[Opening Dataset excerpts section]

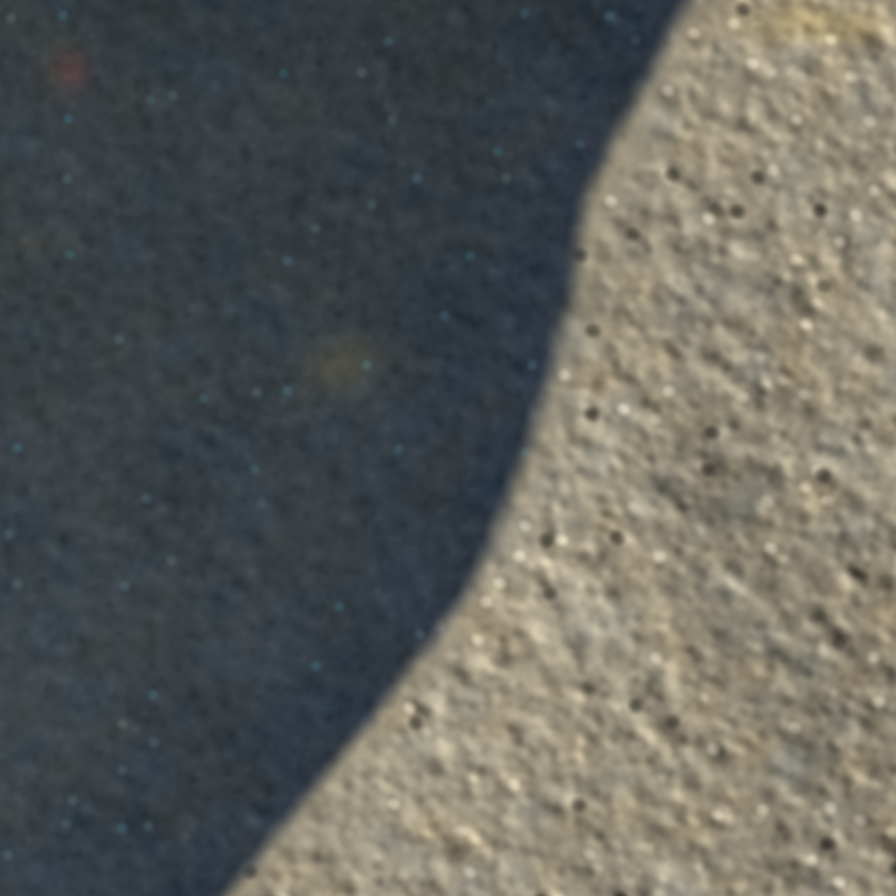
Give the GLSL for this texture, as a Shadertoy shader.

```glsl
vec3 hash3(vec2 p) {
    vec3 q = fract(vec3(p.xyx) * vec3(0.1031, 0.1030, 0.0973));
    q += dot(q, q.yxz + 33.33);
    return fract((q.xxy + q.yzz) * q.zyx);
}

// Cellular noise: every cell scatters one soft bump of random signed height.
float grains(vec2 p, float sharpness) {
    vec2 cell = floor(p);
    float sum = 0.0;
    for (int j = -1; j <= 1; j++) {
        for (int i = -1; i <= 1; i++) {
            vec2 id = cell + vec2(i, j);
            vec3 rnd = hash3(id + 71.0);
            vec2 d = p - id - rnd.xy;
            float falloff = smoothstep(1.0, 0.4, length(d));
            sum += (rnd.z * 2.0 - 1.0) * exp(-sharpness * dot(d, d)) * falloff;
        }
    }
    return sum;
}

// Height difference along the light direction.
float relief(vec2 p, vec2 light) {
    return grains(p + light, 5.0) - grains(p - light, 5.0);
}

// Sparse round specks: x is coverage, y a random tint.
vec2 specks(vec2 p, float rarity) {
    vec2 id = floor(p);
    vec3 rnd = hash3(id + 19.0);
    float d = length(fract(p) - 0.3 - 0.4 * rnd.xy);
    float present = step(rarity, rnd.z);
    return vec2(present * smoothstep(0.3, 0.04, d), fract(rnd.z * 57.0));
}

float glow(vec2 p, vec2 centre, vec2 radius) {
    vec2 d = (p - centre) / radius;
    return exp(-dot(d, d));
}

float softRamp(float t, float width) {
    return 0.5 * (t + sqrt(t * t + width * width));
}

// Horizontal position of the shadow border: a line with rounded bends.
float borderX(float y) {
    float x = 0.252 + 0.815 * y;
    x -= 0.40 * softRamp(y - 0.335, 0.035);
    x -= 0.16 * softRamp(y - 0.50, 0.05);
    x -= 0.19 * softRamp(y - 0.69, 0.03);
    x += 0.465 * softRamp(y - 0.775, 0.03);
    return x;
}

vec3 sunlitStone(vec2 p, float edgeDist) {
    // Slightly slanted grains over two finer layers
    vec2 q = mat2(0.90, 0.43, -0.43, 0.90) * p * vec2(1.0, 1.1);
    float coarse = relief(q * 34.0, vec2(0.10, 0.24));
    float fine = relief(q * 61.0 + 13.0, vec2(0.12, 0.22));
    float mottling = grains(p * 12.0 + 5.0, 4.0);
    float grit = grains(p * 95.0, 5.0);
    float tone = 0.565 + 0.155 * coarse + 0.10 * fine + 0.04 * mottling + 0.04 * grit;

    // Broad brightness changes
    tone += 0.05 * glow(p, vec2(0.60, 0.34), vec2(0.13, 0.18));
    tone += 0.035 * glow(p, vec2(0.46, 0.10), vec2(0.16, 0.12));
    tone -= 0.07 * glow(p, vec2(0.79, 0.42), vec2(0.07, 0.14));
    tone -= 0.055 * glow(p, vec2(0.94, 0.22), vec2(0.13, 0.22));

    // The penumbra side is smoother
    tone = mix(0.57, tone, 0.4 + 0.6 * smoothstep(0.0, 0.06, edgeDist));
    vec3 colour = tone * vec3(1.04, 0.985, 0.85);
    colour += grains(p * 20.0 + 31.0, 5.0) * vec3(0.018, 0.0, -0.022);
    colour += glow(p, vec2(0.91, 0.975), vec2(0.08, 0.025)) * vec3(0.09, 0.05, -0.03);

    // Pale chips and dark pits
    vec2 chip = specks(q * 27.0, 0.86);
    vec2 pit = specks(q * 23.0 + 7.0, 0.91);
    colour += chip.x * 0.17 * vec3(1.0, 0.98, 0.93);
    return colour * (1.0 - 0.42 * pit.x);
}

vec3 shadedStone(vec2 p, float edgeDist) {
    float grain = 0.021 * grains(p * 58.0, 5.0) + 0.019 * grains(p * 98.0 + 9.0, 5.0);
    grain += 0.025 * relief(p * 42.0, vec2(0.15, 0.20));
    float mottling = 0.018 * grains(p * 9.0 + 3.0, 3.0);
    vec3 colour = vec3(0.218, 0.250, 0.268) + grain + mottling;

    // Cool dark core near the border, paler ground towards the lower left
    colour -= vec3(0.042, 0.040, 0.018) * exp(-max(-edgeDist, 0.0) * 8.0);
    colour += 0.022 * glow(p, vec2(0.04, 0.18), vec2(0.30, 0.28));
    colour -= 0.020 * glow(p, vec2(0.45, 1.0), vec2(0.40, 0.15));

    // Faint warm, green and blue tints
    vec2 dot1 = specks(p * 33.0, 0.92);
    vec3 tint = mix(vec3(0.07, 0.07, 0.06), vec3(0.02, 0.09, 0.11), dot1.y);
    colour += dot1.x * tint;
    colour += grains(p * 17.0 + 41.0, 5.0) * vec3(0.015, 0.003, -0.016);
    colour += glow(p, vec2(0.38, 0.59), vec2(0.045, 0.03)) * vec3(0.07, 0.045, -0.01);
    colour += glow(p, vec2(0.08, 0.92), vec2(0.022)) * vec3(0.10, 0.01, 0.0);
    colour += glow(p, vec2(0.05, 0.73), vec2(0.04, 0.02)) * vec3(0.05, 0.03, 0.0);
    return colour;
}

void mainImage(out vec4 fragColor, in vec2 fragCoord) {
    vec2 p = fragCoord / iResolution.xy;
    float edgeDist = (p.x - borderX(p.y)) * 0.85;
    edgeDist += 0.003 * grains(p * 30.0, 5.0);

    // Soft penumbra between the two surfaces
    float lit = smoothstep(-0.014, 0.016, edgeDist);
    vec3 colour = mix(shadedStone(p, edgeDist), sunlitStone(p, edgeDist), lit);
    fragColor = vec4(clamp(colour, 0.0, 1.0), 1.0);
}
```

[Closing Dataset excerpts section]

#### Required work:
Only the pictures stay out; the rest of the entries above must be written out exactly.

#### Response to the task:
Give the GLSL for this texture, as a Shadertoy shader.

```glsl
vec3 hash3(vec2 p) {
    vec3 q = fract(vec3(p.xyx) * vec3(0.1031, 0.1030, 0.0973));
    q += dot(q, q.yxz + 33.33);
    return fract((q.xxy + q.yzz) * q.zyx);
}

// Cellular noise: every cell scatters one soft bump of random signed height.
float grains(vec2 p, float sharpness) {
    vec2 cell = floor(p);
    float sum = 0.0;
    for (int j = -1; j <= 1; j++) {
        for (int i = -1; i <= 1; i++) {
            vec2 id = cell + vec2(i, j);
            vec3 rnd = hash3(id + 71.0);
            vec2 d = p - id - rnd.xy;
            float falloff = smoothstep(1.0, 0.4, length(d));
            sum += (rnd.z * 2.0 - 1.0) * exp(-sharpness * dot(d, d)) * falloff;
        }
    }
    return sum;
}

// Height difference along the light direction.
float relief(vec2 p, vec2 light) {
    return grains(p + light, 5.0) - grains(p - light, 5.0);
}

// Sparse round specks: x is coverage, y a random tint.
vec2 specks(vec2 p, float rarity) {
    vec2 id = floor(p);
    vec3 rnd = hash3(id + 19.0);
    float d = length(fract(p) - 0.3 - 0.4 * rnd.xy);
    float present = step(rarity, rnd.z);
    return vec2(present * smoothstep(0.3, 0.04, d), fract(rnd.z * 57.0));
}

float glow(vec2 p, vec2 centre, vec2 radius) {
    vec2 d = (p - centre) / radius;
    return exp(-dot(d, d));
}

float softRamp(float t, float width) {
    return 0.5 * (t + sqrt(t * t + width * width));
}

// Horizontal position of the shadow border: a line with rounded bends.
float borderX(float y) {
    float x = 0.252 + 0.815 * y;
    x -= 0.40 * softRamp(y - 0.335, 0.035);
    x -= 0.16 * softRamp(y - 0.50, 0.05);
    x -= 0.19 * softRamp(y - 0.69, 0.03);
    x += 0.465 * softRamp(y - 0.775, 0.03);
    return x;
}

vec3 sunlitStone(vec2 p, float edgeDist) {
    // Slightly slanted grains over two finer layers
    vec2 q = mat2(0.90, 0.43, -0.43, 0.90) * p * vec2(1.0, 1.1);
    float coarse = relief(q * 34.0, vec2(0.10, 0.24));
    float fine = relief(q * 61.0 + 13.0, vec2(0.12, 0.22));
    float mottling = grains(p * 12.0 + 5.0, 4.0);
    float grit = grains(p * 95.0, 5.0);
    float tone = 0.565 + 0.155 * coarse + 0.10 * fine + 0.04 * mottling + 0.04 * grit;

    // Broad brightness changes
    tone += 0.05 * glow(p, vec2(0.60, 0.34), vec2(0.13, 0.18));
    tone += 0.035 * glow(p, vec2(0.46, 0.10), vec2(0.16, 0.12));
    tone -= 0.07 * glow(p, vec2(0.79, 0.42), vec2(0.07, 0.14));
    tone -= 0.055 * glow(p, vec2(0.94, 0.22), vec2(0.13, 0.22));

    // The penumbra side is smoother
    tone = mix(0.57, tone, 0.4 + 0.6 * smoothstep(0.0, 0.06, edgeDist));
    vec3 colour = tone * vec3(1.04, 0.985, 0.85);
    colour += grains(p * 20.0 + 31.0, 5.0) * vec3(0.018, 0.0, -0.022);
    colour += glow(p, vec2(0.91, 0.975), vec2(0.08, 0.025)) * vec3(0.09, 0.05, -0.03);

    // Pale chips and dark pits
    vec2 chip = specks(q * 27.0, 0.86);
    vec2 pit = specks(q * 23.0 + 7.0, 0.91);
    colour += chip.x * 0.17 * vec3(1.0, 0.98, 0.93);
    return colour * (1.0 - 0.42 * pit.x);
}

vec3 shadedStone(vec2 p, float edgeDist) {
    float grain = 0.021 * grains(p * 58.0, 5.0) + 0.019 * grains(p * 98.0 + 9.0, 5.0);
    grain += 0.025 * relief(p * 42.0, vec2(0.15, 0.20));
    float mottling = 0.018 * grains(p * 9.0 + 3.0, 3.0);
    vec3 colour = vec3(0.218, 0.250, 0.268) + grain + mottling;

    // Cool dark core near the border, paler ground towards the lower left
    colour -= vec3(0.042, 0.040, 0.018) * exp(-max(-edgeDist, 0.0) * 8.0);
    colour += 0.022 * glow(p, vec2(0.04, 0.18), vec2(0.30, 0.28));
    colour -= 0.020 * glow(p, vec2(0.45, 1.0), vec2(0.40, 0.15));

    // Faint warm, green and blue tints
    vec2 dot1 = specks(p * 33.0, 0.92);
    vec3 tint = mix(vec3(0.07, 0.07, 0.06), vec3(0.02, 0.09, 0.11), dot1.y);
    colour += dot1.x * tint;
    colour += grains(p * 17.0 + 41.0, 5.0) * vec3(0.015, 0.003, -0.016);
    colour += glow(p, vec2(0.38, 0.59), vec2(0.045, 0.03)) * vec3(0.07, 0.045, -0.01);
    colour += glow(p, vec2(0.08, 0.92), vec2(0.022)) * vec3(0.10, 0.01, 0.0);
    colour += glow(p, vec2(0.05, 0.73), vec2(0.04, 0.02)) * vec3(0.05, 0.03, 0.0);
    return colour;
}

void mainImage(out vec4 fragColor, in vec2 fragCoord) {
    vec2 p = fragCoord / iResolution.xy;
    float edgeDist = (p.x - borderX(p.y)) * 0.85;
    edgeDist += 0.003 * grains(p * 30.0, 5.0);

    // Soft penumbra between the two surfaces
    float lit = smoothstep(-0.014, 0.016, edgeDist);
    vec3 colour = mix(shadedStone(p, edgeDist), sunlitStone(p, edgeDist), lit);
    fragColor = vec4(clamp(colour, 0.0, 1.0), 1.0);
}
```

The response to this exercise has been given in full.